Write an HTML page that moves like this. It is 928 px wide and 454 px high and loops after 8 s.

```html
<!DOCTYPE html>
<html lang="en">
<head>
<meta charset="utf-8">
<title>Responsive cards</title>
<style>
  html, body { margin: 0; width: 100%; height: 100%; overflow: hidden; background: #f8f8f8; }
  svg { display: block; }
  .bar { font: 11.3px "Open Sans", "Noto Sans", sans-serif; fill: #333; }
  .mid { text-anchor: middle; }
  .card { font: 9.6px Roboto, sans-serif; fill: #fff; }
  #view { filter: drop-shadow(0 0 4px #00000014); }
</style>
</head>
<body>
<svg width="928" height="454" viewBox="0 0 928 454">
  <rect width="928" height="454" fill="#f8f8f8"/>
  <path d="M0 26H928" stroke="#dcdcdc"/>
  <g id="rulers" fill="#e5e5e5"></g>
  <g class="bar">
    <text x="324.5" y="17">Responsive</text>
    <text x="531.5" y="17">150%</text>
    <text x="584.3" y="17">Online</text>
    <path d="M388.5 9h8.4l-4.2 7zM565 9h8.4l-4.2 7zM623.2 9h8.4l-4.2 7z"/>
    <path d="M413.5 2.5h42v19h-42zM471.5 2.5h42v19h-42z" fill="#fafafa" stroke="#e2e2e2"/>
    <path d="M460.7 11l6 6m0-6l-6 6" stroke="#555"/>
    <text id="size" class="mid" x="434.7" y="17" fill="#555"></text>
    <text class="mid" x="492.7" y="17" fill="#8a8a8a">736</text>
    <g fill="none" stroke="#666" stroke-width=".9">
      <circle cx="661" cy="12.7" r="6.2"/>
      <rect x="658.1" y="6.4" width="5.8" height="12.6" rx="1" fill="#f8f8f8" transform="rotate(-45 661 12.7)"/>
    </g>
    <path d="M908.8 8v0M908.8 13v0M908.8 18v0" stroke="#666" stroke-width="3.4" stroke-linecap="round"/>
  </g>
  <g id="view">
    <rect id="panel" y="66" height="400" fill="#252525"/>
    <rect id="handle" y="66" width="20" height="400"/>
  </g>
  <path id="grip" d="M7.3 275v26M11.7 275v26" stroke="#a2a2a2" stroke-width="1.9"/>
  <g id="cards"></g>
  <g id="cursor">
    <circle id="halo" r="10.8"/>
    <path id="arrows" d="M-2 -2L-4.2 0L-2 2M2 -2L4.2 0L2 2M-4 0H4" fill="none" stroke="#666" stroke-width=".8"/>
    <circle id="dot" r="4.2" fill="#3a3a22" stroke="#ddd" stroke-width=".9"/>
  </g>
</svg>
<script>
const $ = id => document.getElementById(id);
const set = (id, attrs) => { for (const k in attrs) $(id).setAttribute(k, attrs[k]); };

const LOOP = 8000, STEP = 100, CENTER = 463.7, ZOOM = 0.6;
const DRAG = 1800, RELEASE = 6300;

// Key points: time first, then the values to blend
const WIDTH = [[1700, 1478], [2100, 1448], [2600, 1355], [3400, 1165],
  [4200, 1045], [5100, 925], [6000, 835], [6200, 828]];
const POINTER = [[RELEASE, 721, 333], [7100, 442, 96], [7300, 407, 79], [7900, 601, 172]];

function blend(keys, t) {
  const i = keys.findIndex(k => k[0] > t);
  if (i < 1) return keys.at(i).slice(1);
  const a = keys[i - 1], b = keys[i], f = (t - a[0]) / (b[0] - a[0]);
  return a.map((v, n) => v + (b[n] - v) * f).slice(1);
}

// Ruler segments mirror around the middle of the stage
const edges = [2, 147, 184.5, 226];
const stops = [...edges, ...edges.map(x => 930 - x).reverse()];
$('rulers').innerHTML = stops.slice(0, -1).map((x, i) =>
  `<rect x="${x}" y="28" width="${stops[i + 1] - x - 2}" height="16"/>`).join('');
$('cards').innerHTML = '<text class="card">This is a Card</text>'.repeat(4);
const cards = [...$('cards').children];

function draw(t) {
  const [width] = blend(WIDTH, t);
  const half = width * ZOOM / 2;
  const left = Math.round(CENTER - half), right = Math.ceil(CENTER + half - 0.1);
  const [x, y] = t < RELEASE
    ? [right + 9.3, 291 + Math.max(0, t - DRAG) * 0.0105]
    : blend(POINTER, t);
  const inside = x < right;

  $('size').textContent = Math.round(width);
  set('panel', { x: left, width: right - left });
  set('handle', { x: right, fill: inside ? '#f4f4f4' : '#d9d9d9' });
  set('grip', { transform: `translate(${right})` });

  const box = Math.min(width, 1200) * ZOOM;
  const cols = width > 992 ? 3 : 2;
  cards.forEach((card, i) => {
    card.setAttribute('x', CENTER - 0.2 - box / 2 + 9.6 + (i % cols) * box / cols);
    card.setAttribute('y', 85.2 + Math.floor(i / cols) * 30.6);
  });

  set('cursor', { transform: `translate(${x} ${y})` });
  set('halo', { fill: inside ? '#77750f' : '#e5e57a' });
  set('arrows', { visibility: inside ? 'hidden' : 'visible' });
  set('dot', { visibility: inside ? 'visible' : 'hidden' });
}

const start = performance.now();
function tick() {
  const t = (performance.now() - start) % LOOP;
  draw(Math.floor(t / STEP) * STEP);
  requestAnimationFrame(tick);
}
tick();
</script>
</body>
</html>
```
-=-=-
* **TASK TO COMPLETE**:
Work out how many lines contain the word "blend" in the records, and answer with the number only.

* **ANSWER**:
4